Superboy is back home. This issue starts out with Superboy reveling in how great it is to be back in Smallville while Smallville itself is building a case to change its name to Weirdsville. Lemire does a very nice job of setting a great deal in motion in this comic quickly, but he does so while spinning it all out from and around Superboy. The story is nowhere near an epic tale, nor is it a quiet little tale of the personal life and troubled times of young Conner Kent. It's a superhero tale, sprinkled with mystery and seasoned with teenaged drama. The Rafael Albuquerque cover works symbolically in that this book is a fitting replacement for those of us comic book readers who miss the Jaime Reyes "Blue Beetle" title. It's got a similar vibe: sharp, witty, fun, and entertaining.
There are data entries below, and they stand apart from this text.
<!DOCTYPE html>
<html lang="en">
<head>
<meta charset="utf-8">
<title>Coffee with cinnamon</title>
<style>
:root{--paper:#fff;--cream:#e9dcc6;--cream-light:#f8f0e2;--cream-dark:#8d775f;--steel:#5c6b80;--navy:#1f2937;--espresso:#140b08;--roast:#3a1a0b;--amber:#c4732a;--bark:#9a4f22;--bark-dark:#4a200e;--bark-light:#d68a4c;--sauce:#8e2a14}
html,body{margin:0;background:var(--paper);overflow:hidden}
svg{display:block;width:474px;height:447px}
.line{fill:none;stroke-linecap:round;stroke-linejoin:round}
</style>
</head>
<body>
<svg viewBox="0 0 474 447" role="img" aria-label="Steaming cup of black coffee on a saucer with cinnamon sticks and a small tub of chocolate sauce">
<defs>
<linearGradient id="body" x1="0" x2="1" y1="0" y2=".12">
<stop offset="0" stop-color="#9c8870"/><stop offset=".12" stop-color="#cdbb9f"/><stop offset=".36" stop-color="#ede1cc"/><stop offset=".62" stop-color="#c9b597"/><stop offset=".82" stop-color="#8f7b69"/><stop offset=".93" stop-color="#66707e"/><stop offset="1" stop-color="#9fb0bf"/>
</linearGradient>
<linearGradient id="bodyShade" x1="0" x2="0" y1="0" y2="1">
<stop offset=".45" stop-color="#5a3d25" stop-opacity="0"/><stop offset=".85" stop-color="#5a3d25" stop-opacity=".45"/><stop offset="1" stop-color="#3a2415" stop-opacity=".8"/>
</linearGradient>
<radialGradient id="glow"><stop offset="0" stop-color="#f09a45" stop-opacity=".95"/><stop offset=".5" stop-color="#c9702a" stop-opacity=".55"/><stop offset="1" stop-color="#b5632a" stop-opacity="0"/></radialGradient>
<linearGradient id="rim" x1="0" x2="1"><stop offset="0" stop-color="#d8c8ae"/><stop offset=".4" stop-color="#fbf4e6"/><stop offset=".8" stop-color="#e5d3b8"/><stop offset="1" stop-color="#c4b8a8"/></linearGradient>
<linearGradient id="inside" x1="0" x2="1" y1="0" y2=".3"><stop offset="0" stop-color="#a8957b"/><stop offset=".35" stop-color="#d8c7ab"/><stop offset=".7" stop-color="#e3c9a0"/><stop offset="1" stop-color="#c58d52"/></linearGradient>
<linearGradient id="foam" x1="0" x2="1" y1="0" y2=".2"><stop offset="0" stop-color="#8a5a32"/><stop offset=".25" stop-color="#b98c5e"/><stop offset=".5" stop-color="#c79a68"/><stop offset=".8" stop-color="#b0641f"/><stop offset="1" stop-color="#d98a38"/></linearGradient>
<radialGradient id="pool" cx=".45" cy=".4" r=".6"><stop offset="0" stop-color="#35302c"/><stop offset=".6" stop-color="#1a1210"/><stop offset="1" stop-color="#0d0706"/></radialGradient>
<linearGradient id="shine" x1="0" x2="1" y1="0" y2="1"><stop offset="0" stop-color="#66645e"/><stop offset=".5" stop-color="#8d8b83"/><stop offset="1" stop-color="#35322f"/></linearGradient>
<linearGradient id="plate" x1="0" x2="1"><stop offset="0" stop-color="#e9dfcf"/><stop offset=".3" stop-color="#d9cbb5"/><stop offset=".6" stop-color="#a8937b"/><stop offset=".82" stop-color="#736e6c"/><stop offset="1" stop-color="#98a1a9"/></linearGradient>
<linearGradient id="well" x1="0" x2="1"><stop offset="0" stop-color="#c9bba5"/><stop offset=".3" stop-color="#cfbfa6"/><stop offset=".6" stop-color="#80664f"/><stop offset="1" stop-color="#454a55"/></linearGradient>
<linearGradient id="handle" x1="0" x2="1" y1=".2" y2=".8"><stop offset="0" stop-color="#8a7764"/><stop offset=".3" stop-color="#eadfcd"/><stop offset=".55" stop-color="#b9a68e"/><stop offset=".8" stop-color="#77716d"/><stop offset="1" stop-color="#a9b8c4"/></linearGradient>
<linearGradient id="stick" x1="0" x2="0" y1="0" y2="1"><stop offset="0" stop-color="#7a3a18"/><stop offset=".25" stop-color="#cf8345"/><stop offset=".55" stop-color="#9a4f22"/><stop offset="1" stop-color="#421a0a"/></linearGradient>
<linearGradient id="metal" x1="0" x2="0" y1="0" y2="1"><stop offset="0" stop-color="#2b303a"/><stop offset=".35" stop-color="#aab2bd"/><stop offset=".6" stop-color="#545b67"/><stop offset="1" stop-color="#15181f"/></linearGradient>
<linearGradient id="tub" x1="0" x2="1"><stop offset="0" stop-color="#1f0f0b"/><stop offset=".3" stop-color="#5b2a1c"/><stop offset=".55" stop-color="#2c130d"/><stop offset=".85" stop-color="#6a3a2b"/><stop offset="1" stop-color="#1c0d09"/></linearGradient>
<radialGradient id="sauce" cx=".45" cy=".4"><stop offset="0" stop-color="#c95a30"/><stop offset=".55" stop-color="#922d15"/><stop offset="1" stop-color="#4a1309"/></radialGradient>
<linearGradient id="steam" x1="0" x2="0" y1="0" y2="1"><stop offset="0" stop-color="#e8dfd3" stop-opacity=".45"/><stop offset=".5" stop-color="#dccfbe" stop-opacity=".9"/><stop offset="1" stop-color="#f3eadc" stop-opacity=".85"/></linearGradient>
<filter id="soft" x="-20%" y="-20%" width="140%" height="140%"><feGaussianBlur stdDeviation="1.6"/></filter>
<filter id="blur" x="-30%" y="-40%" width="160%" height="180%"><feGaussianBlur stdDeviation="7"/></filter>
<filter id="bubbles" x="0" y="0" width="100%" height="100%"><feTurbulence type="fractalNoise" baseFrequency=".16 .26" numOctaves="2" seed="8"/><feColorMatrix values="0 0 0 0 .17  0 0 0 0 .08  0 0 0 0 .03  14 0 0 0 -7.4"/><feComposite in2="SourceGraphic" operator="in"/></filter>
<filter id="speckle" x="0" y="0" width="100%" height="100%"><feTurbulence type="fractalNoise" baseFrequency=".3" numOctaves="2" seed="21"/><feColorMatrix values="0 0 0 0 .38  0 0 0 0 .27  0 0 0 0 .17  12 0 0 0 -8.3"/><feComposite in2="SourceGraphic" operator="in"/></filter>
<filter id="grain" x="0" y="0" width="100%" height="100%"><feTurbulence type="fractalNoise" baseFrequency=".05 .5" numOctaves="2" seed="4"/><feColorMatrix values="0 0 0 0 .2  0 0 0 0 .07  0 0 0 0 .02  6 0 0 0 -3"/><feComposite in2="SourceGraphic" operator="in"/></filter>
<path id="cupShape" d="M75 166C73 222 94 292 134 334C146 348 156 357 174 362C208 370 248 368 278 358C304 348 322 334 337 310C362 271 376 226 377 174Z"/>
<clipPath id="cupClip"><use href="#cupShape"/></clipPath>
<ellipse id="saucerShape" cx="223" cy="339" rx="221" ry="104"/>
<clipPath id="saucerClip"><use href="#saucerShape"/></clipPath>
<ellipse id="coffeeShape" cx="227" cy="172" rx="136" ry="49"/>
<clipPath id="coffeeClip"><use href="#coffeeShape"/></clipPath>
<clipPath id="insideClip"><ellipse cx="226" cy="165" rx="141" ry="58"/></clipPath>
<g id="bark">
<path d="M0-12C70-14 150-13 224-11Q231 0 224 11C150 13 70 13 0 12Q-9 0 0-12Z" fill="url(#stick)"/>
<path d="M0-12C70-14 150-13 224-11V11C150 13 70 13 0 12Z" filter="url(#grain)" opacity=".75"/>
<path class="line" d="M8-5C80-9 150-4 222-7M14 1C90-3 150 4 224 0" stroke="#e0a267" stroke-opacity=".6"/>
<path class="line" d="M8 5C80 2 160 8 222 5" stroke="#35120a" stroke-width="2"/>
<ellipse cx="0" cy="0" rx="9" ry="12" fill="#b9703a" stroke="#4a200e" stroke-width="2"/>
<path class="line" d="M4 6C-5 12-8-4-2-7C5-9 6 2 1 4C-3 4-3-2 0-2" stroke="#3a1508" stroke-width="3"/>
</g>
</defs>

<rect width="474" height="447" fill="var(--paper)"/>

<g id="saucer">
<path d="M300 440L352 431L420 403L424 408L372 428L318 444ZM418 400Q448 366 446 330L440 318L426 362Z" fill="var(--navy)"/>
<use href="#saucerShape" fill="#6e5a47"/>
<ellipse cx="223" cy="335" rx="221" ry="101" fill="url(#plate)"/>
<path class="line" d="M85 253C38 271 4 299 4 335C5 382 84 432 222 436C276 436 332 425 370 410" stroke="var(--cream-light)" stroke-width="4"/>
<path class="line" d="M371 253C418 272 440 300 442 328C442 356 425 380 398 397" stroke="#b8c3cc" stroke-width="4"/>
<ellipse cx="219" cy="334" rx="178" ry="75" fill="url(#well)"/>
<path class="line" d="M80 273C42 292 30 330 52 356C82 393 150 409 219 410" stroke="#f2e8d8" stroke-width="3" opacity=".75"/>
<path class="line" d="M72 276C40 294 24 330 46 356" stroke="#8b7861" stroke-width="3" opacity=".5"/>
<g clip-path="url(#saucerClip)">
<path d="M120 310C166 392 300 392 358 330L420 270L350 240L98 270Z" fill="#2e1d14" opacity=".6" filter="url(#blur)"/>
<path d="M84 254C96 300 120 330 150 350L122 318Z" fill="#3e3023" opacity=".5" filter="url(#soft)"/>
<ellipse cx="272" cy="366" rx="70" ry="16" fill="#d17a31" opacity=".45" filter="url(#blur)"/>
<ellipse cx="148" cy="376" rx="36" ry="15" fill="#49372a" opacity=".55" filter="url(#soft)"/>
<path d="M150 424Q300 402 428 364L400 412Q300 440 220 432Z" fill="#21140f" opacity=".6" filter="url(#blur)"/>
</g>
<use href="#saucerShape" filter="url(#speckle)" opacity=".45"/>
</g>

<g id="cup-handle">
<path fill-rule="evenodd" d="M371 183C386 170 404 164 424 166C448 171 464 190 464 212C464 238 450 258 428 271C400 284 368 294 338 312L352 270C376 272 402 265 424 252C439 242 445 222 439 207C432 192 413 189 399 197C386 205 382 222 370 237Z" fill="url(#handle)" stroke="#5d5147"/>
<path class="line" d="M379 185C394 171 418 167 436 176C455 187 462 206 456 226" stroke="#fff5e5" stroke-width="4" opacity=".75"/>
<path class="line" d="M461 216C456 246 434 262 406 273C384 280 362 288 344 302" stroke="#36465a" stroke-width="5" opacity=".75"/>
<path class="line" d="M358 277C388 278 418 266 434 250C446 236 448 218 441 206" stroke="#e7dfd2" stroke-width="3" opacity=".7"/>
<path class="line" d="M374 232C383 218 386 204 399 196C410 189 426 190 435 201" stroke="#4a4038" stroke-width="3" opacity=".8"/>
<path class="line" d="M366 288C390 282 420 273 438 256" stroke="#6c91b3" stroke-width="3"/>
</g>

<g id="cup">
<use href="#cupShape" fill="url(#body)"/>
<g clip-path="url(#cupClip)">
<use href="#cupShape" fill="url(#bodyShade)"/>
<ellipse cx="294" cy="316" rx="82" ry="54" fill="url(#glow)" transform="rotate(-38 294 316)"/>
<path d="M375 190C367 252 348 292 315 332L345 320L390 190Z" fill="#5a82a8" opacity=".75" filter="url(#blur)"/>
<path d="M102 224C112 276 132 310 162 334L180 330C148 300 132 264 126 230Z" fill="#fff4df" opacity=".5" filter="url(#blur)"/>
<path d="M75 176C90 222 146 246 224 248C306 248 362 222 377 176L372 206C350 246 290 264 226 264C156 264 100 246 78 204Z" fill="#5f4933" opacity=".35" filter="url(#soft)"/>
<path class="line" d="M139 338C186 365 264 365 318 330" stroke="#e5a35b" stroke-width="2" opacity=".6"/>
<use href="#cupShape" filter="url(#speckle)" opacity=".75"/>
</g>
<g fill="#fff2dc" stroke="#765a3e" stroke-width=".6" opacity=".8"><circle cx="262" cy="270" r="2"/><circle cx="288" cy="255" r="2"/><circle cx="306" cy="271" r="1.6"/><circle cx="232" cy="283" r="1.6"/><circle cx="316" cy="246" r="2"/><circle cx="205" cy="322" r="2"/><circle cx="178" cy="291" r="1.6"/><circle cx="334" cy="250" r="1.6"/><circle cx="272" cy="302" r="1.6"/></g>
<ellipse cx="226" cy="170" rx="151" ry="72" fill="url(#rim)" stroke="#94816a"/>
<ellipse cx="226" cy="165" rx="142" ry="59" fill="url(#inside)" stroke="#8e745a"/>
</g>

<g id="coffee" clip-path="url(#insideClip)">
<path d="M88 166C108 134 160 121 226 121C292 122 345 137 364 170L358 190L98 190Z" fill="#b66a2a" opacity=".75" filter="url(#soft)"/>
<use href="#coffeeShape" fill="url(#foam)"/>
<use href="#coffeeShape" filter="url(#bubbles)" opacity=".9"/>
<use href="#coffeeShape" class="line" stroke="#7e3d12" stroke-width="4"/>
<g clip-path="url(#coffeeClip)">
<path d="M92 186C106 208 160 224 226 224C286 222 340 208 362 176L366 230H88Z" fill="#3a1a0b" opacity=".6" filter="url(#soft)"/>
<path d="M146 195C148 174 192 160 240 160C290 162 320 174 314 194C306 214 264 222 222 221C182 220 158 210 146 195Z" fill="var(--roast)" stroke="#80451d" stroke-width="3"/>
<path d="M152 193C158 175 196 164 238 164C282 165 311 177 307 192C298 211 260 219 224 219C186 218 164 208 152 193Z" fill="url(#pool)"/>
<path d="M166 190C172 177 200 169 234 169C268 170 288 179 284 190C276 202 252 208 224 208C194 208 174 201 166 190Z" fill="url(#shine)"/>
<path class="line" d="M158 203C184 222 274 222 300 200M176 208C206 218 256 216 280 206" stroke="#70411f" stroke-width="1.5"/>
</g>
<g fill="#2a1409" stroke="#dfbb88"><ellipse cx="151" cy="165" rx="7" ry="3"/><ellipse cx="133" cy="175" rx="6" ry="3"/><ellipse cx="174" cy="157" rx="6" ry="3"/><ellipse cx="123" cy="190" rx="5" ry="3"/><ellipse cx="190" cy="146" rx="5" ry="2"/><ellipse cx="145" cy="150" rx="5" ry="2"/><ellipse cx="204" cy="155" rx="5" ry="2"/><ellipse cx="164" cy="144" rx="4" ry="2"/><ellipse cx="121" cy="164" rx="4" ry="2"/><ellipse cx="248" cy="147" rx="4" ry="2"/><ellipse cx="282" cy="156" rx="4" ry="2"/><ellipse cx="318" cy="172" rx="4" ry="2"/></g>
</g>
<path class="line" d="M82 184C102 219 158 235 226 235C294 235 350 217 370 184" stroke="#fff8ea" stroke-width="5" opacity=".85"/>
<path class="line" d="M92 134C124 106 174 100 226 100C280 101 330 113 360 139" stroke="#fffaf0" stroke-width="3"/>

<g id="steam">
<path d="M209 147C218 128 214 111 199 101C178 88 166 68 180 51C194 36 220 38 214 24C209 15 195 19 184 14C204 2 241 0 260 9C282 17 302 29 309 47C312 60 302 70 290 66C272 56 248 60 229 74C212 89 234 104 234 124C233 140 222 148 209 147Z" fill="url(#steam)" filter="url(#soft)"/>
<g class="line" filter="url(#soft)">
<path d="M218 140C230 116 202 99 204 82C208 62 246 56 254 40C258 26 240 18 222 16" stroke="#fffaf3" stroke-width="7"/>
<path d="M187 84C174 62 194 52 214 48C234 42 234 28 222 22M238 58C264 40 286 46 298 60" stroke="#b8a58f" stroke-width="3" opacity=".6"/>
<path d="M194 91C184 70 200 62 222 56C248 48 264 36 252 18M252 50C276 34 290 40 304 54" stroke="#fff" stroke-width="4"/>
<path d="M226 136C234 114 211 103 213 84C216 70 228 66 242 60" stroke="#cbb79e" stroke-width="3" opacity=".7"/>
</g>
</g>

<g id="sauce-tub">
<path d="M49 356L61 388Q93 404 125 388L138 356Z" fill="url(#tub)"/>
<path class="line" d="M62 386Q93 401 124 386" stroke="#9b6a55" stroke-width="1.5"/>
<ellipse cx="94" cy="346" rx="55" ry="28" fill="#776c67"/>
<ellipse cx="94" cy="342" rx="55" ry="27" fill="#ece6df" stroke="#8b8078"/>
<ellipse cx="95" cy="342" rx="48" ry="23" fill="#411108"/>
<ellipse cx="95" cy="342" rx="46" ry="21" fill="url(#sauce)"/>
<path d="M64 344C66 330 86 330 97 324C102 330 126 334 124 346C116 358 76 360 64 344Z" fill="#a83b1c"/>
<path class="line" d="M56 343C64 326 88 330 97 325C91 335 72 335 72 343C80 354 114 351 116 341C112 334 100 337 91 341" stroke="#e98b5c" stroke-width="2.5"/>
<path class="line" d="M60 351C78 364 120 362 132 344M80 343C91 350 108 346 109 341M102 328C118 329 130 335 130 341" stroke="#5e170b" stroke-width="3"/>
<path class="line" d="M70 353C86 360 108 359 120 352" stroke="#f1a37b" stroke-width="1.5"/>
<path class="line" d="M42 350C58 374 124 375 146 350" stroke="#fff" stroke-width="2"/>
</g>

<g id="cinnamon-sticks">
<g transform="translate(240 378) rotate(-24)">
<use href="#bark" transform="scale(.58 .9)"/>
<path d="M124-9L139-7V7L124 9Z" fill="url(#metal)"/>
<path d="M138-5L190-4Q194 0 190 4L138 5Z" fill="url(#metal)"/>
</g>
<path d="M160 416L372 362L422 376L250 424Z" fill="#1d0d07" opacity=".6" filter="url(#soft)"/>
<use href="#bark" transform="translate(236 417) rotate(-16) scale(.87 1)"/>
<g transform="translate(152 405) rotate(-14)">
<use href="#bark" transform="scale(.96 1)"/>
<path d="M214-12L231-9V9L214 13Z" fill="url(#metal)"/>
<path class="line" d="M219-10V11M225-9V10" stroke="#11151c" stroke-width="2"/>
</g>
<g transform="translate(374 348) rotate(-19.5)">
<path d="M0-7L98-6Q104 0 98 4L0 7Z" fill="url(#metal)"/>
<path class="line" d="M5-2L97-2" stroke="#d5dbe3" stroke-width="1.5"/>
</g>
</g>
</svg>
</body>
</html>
Pier Gallo's art is spot-on for this adventure. From the cornfields to the brickwork of downtown Smallville, Gallo fills this title with detail. This story involves high school, Krypto, Ma Kent, a tractor in the fields, Phantom Stranger, another stranger, Parasite, and Superboy - both in and out of his civilian identity. Gallo tackles every aspect quite nicely, with one exception: Conner's glasses. That may seem nitpicky, sure, but if the glasses are going to be a part of who Conner is or who he projects himself to be, then the glasses are as important a detail as Conner's hair or his "S"-emblazoned t-shirt. Other than that, the art is pretty solid, except Jamie Grant's colors need some help. The skin tones and coloring in and around the eyes of the characters in this book seem a little too reliant on dodges and burns, and less comprised of layers, gradients, and shading. The coloring of things around Smallville - water towers, buildings, even the Parasite - is strong, bright, and nicely done, but the skin tones are a little too much in more than one instance.
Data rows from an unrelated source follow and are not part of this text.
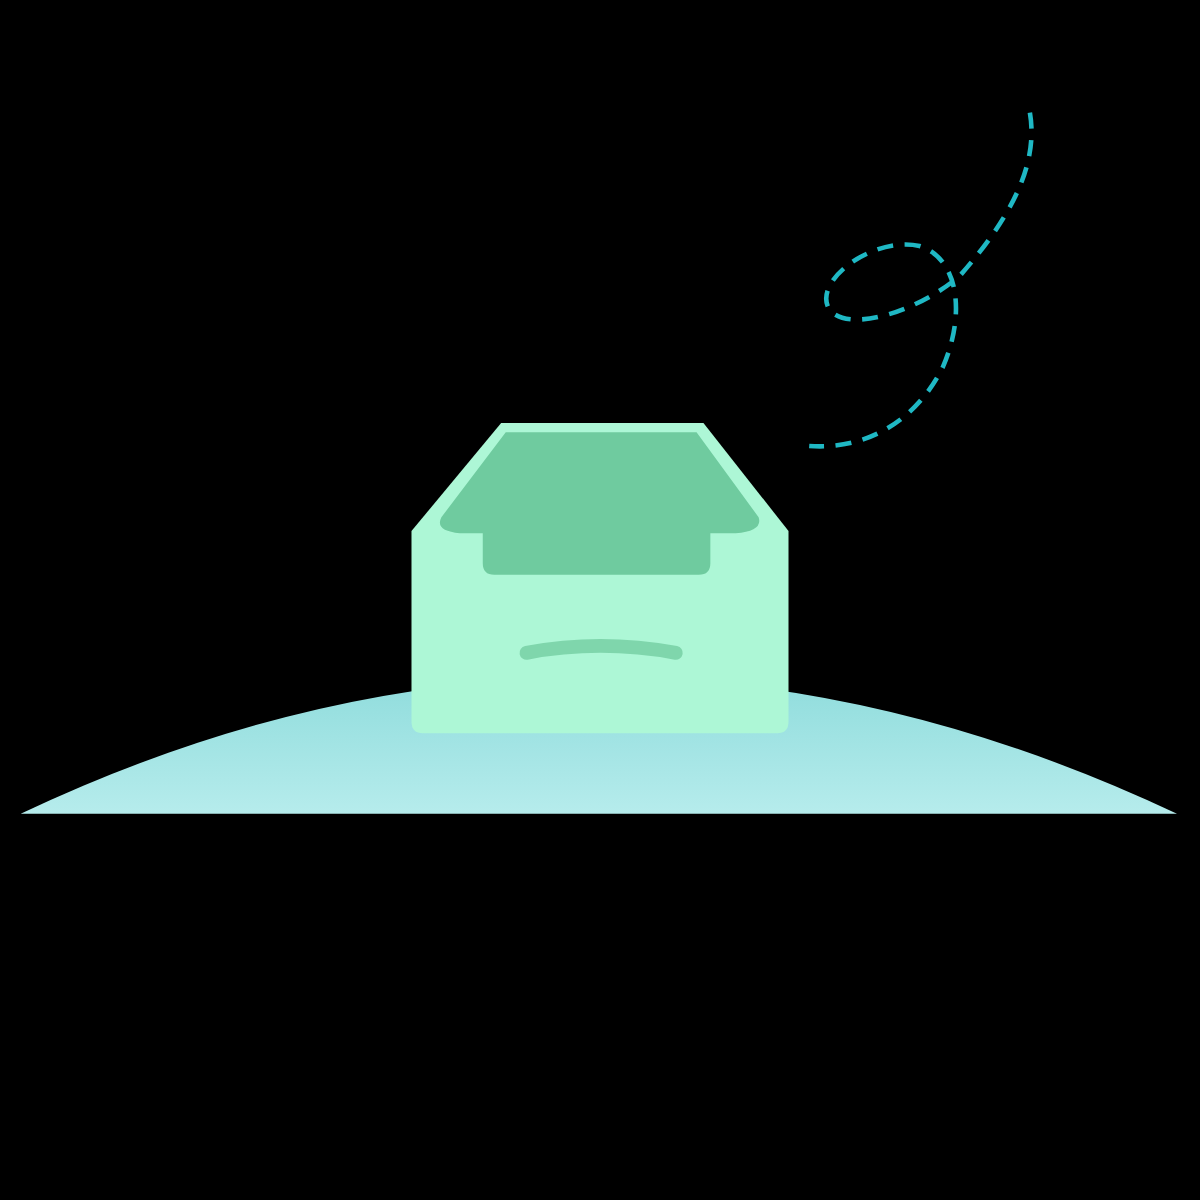
<!DOCTYPE html>
<html lang="en">
<head>
<meta charset="utf-8">
<title>Empty Inbox</title>
<link href="https://fonts.googleapis.com/css2?family=Inter&display=swap" rel="stylesheet">
<style>
  :root {
    --bg: #000000;
    --ground: #8fdcdc;
    --ground-edge: #b6ecec;
    --tray-body: #adf7d6;
    --tray-inner: #6fcb9f;
    --tray-mouth: #7fd6ac;
    --flight-path: #1fb8c4;
  }
  html, body {
    margin: 0;
    width: 1200px;
    height: 1200px;
    overflow: hidden;
    background: var(--bg);
    font-family: "Inter", sans-serif;
  }
  .empty-inbox-art {
    display: block;
    width: 1200px;
    height: 1200px;
  }
</style>
</head>
<body>
<svg class="empty-inbox-art" viewBox="0 0 1044 1044" xmlns="http://www.w3.org/2000/svg" role="img" aria-label="Empty inbox tray with a dashed flight path">
  <defs>
    <linearGradient id="ground-fade" x1="0" y1="0" x2="0" y2="1">
      <stop offset="0" stop-color="var(--ground)"/>
      <stop offset="1" stop-color="var(--ground-edge)"/>
    </linearGradient>
  </defs>

  <path class="ground-mound" d="M18 708 Q520 470 1024 708 Z" fill="url(#ground-fade)"/>

  <g class="inbox-tray">
    <path class="tray-body" d="M436 368 H612 L686 462 V628 Q686 638 676 638 H368 Q358 638 358 628 V462 Z" fill="var(--tray-body)"/>
    <path class="tray-opening" d="M440 376 H606 L660 450 Q664 462 640 464 H618 V490 Q618 500 608 500 H430 Q420 500 420 490 V464 H400 Q378 462 384 450 Z" fill="var(--tray-inner)"/>
    <path class="tray-mouth" d="M458 568 Q522 556 588 568" fill="none" stroke="var(--tray-mouth)" stroke-width="12" stroke-linecap="round"/>
  </g>

  <path class="flight-path" d="M896 98 C905 150 870 200 835 240 C800 270 740 290 722 270 C705 245 760 205 800 214 C835 225 840 275 820 320 C800 360 760 392 704 388" fill="none" stroke="var(--flight-path)" stroke-width="4" stroke-dasharray="14 10" stroke-linecap="butt"/>
</svg>
</body>
</html>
For the second week in a row, I grabbed a book that my editor also critiqued over on Pipeline, so see what he has to say, why don't you? Like Augie, I enjoyed much of the series starring Superboy from the 1990s, especially the Grummett and Kesel art. I had extremely low expectations of this title going in, but strongly considered buying this book solely for the Albuquerque cover. Lemire, however, has locked me in with this first issue. This is a great first issue that offers a lot of promise and delivers one hell of a fun read.